- _TASK OBJECTIVE_
Among the entries below, please show each line that carries the word "font".

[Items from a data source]
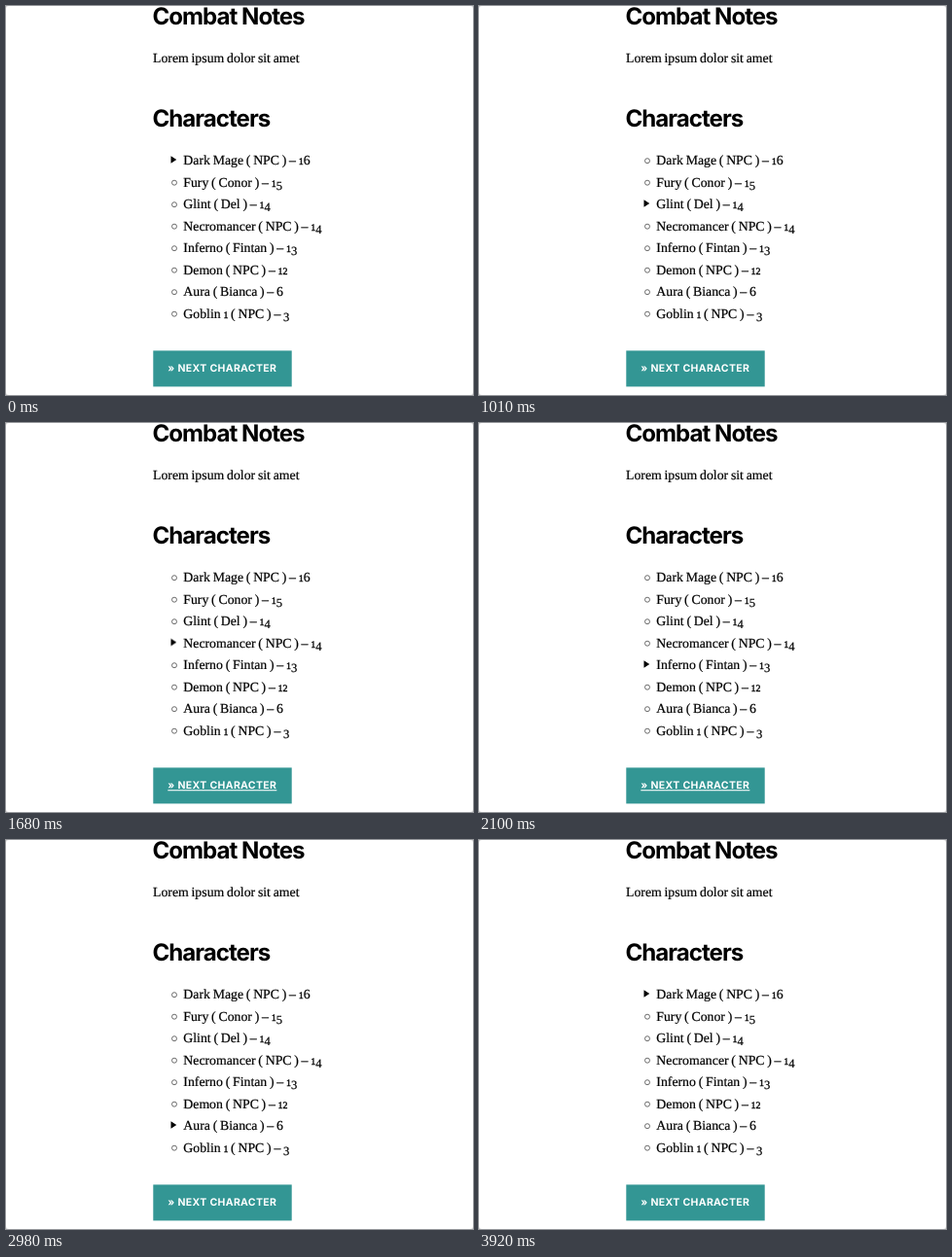
An HTML page that plays this animation: 480x400 px, repeating every 3.96 s.

```html
<!DOCTYPE html>
<html lang="en">
<head>
<meta charset="utf-8">
<title>Combat Notes</title>
<style>
  html, body { margin: 0; width: 100%; height: 100%; overflow: hidden; background: #d4d4d4; }
  svg { display: block; width: 480px; height: 400px; }
  text { text-rendering: geometricPrecision; }
  .heading { font: 700 24.1px Inter, sans-serif; letter-spacing: -0.0415em; }
  .body { font: 13.8px "Liberation Serif", serif; word-spacing: -.7px; stroke: #000; stroke-width: .2px; }
  .short { font-size: 10px; stroke-width: .35px; }
  .low { font-size: 12.6px; baseline-shift: -2.5px; }
  .ring { fill: none; stroke: #333; stroke-width: .7; }
  .label { font: 700 10.5px Inter, sans-serif; letter-spacing: .0333em; fill: #fff; }

  #turn { animation: turn 3960ms step-end infinite; }
  .label { animation: hover 3960ms step-end infinite; }

  @keyframes turn {
    0%, 97.97%, 100% { transform: translateY(0); }
    11.61% { transform: translateY(22.5px); }
    23.48% { transform: translateY(45px); }
    34.34% { transform: translateY(67.5px); }
    46.96% { transform: translateY(90px); }
    58.83% { transform: translateY(112.5px); }
    71.96% { transform: translateY(135px); }
    84.09% { transform: translateY(157.5px); }
  }
  /* The underline drops at each click and returns shortly after. */
  @keyframes hover {
    0%, 11.61%, 23.48%, 34.34%, 46.96%, 58.83%, 71.96%, 84.09%, 97.97%, 100% { text-decoration: none; }
    3.03%, 16.91%, 27.77%, 40.4%, 51.01%, 65.4%, 76.26%, 90.15% { text-decoration: underline; }
  }
</style>
</head>
<body>
<svg viewBox="0 0 480 400">
  <rect width="480" height="400" rx="3" fill="#fff"/>
  <text class="heading" x="150.5" y="19">Combat Notes</text>
  <text class="body" x="151" y="58">Lorem ipsum dolor sit amet</text>
  <text class="heading" x="150.5" y="124.4">Characters</text>
  <g id="list"></g>
  <g id="turn">
    <rect x="168" y="153" width="10" height="12" fill="#fff"/>
    <path d="M169.5 154.2L175.3 158L169.5 161.8Z"/>
  </g>
  <rect x="151.3" y="354.4" width="142.4" height="37" fill="#339694"/>
  <text class="label" x="166.3" y="376.2">» NEXT CHARACTER</text>
</svg>
<script>
  const characters = [
    ["Dark Mage", "NPC", 16],
    ["Fury", "Conor", 15],
    ["Glint", "Del", 14],
    ["Necromancer", "NPC", 14],
    ["Inferno", "Fintan", 13],
    ["Demon", "NPC", 12],
    ["Aura", "Bianca", 6],
    ["Goblin 1", "NPC", 3]
  ];

  // Old-style figures: 1 and 2 at x-height, 3 to 5 below the baseline.
  const oldStyle = text => text.replace(/[1-5]/g, digit =>
    `<tspan class="${digit < 3 ? "short" : "low"}">${digit}</tspan>`);

  document.getElementById("list").innerHTML = characters.map(([name, player, score], i) => {
    const y = 163 + i * 22.5;
    return `<circle class="ring" cx="173" cy="${y - 3.8}" r="2.5"/>
      <text class="body" x="182.3" y="${y}">${oldStyle(`${name} ( ${player} ) – ${score}`)}</text>`;
  }).join("");
</script>
</body>
</html>
```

- _RESULT OF THIS TASK_
  .heading { font: 700 24.1px Inter, sans-serif; letter-spacing: -0.0415em; }
  .body { font: 13.8px "Liberation Serif", serif; word-spacing: -.7px; stroke: #000; stroke-width: .2px; }
  .short { font-size: 10px; stroke-width: .35px; }
  .low { font-size: 12.6px; baseline-shift: -2.5px; }
  .label { font: 700 10.5px Inter, sans-serif; letter-spacing: .0333em; fill: #fff; }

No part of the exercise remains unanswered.